Regimental histories are a virtual window to a nation. They provide insight into a country's culture, values, and martial spirit. But more specifically they tell the story of the men and women who fight their nation's wars. Created as an infantry school corps to train the Militia, the Royal Canadian Regiment quickly grew to serve the national interest at home and abroad. From its first operational mission in Canada's rugged Northwest to assist in quelling the Riel Rebellion to the harsh veldt of South Africa to help defeat the Boers, Canada's oldest permanent force infantry regiment produced a legacy of courage and professionalism. This proud history was continued in the furnace of both world wars in Europe and shortly thereafter in Korea.

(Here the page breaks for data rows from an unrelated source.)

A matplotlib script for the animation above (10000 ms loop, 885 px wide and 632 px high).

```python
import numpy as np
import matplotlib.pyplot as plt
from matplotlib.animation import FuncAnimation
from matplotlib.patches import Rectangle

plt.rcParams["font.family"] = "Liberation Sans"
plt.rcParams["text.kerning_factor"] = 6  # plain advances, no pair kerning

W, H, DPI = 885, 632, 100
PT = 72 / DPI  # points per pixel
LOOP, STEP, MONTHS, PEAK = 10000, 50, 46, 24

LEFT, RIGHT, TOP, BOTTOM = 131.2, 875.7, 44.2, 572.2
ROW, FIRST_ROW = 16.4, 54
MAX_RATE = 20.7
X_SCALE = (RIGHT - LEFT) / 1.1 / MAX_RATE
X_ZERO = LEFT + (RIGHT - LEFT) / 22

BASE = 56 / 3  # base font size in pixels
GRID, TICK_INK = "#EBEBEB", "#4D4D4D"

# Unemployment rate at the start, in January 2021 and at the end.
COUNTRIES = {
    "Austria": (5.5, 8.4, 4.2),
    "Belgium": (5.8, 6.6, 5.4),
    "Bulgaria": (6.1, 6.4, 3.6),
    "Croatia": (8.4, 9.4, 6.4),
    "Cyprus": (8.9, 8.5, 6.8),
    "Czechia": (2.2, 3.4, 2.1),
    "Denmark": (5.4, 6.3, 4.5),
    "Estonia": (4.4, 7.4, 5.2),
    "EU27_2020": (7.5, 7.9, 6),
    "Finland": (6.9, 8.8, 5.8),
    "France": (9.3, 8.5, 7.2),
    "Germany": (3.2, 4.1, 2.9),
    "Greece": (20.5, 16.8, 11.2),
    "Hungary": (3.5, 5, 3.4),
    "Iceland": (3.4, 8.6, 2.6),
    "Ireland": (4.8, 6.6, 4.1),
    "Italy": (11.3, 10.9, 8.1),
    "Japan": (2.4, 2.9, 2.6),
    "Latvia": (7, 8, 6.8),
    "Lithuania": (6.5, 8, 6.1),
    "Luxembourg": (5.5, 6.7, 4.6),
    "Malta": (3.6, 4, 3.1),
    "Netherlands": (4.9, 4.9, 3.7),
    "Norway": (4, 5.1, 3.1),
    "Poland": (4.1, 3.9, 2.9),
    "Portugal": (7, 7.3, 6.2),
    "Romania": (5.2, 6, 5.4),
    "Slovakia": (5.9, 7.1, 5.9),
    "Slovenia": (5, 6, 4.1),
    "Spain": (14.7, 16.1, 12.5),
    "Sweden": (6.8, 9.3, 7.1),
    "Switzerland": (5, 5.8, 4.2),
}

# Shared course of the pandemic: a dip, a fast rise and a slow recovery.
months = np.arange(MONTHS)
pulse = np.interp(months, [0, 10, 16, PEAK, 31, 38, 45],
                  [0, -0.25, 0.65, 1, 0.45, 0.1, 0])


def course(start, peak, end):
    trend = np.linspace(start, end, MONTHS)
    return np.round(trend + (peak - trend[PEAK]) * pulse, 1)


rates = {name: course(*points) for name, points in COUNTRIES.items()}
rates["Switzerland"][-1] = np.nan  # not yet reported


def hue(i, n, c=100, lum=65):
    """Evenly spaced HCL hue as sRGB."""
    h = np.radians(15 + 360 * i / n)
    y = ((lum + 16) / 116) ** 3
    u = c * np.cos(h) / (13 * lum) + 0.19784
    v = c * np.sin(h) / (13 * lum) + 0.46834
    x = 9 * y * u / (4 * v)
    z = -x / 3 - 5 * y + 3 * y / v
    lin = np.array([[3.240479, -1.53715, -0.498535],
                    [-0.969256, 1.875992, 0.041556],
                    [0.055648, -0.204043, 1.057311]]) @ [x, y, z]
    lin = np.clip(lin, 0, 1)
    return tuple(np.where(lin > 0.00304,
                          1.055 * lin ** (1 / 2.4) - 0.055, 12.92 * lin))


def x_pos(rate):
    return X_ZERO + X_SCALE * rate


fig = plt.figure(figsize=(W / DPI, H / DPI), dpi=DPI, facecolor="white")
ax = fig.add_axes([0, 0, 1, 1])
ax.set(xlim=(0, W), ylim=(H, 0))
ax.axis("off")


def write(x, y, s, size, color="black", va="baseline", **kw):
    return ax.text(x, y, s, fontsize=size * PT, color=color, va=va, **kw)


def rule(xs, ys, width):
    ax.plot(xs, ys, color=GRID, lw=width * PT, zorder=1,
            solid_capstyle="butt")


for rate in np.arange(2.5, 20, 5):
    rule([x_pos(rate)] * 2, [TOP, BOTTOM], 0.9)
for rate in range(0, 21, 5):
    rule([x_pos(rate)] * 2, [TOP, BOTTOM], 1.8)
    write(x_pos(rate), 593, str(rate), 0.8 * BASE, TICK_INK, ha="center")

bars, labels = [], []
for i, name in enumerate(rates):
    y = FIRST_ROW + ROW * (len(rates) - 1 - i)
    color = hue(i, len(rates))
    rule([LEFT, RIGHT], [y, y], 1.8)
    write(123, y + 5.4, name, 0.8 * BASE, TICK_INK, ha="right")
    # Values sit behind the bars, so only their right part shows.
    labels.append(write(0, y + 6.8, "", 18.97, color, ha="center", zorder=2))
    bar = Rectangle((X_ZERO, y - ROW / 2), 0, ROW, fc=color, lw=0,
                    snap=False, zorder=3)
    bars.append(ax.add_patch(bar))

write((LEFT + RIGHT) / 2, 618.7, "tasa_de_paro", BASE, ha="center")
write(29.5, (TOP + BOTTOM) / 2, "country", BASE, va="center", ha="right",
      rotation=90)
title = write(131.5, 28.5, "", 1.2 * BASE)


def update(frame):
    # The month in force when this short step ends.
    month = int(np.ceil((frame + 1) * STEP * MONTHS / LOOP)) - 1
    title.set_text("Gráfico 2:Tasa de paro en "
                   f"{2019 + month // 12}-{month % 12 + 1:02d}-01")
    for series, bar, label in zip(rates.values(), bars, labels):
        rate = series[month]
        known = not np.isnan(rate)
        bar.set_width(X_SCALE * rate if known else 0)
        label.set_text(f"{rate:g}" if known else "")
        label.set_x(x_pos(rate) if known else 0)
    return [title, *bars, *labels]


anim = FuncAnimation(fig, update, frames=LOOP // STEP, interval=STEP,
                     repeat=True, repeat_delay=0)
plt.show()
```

It becomes evident that in its first 70 turbulent years of existence, the Royal Canadian Regiment established a heritage of honour and service to Canada, paid for in the blood, bravery, and tenacity of its members.
Table of Contents
Introduction; A Pressing Need: Establishing the Permanent Force and Policing the Dominion; Making Canada Proud: The "Royal Canadians" in South Africa; Service and Suffering: The Regiment in the First World War; "Fighting Men from Canada": The Regiment's Introduction to Modern War; No Soft Underbelly: The Battle for Italy; The Final Stretch: Collapsing the Third Reich; A Return to Combat: The First Regimental Tour to Korea, 1951-1952; "Spit and Polish": The Regulars in Korea, 1952-1953; Index.
Colonel Bernd Horn is an experienced Canadian Forces infantry officer and military educator. He has authored, co-authored, or edited more than 30 books, including "No Easy Task: Fighting in Afghanistan" and "No Lack of Courage: Operation Medusa, Afghanistan." He lives in Kingston, Ontario.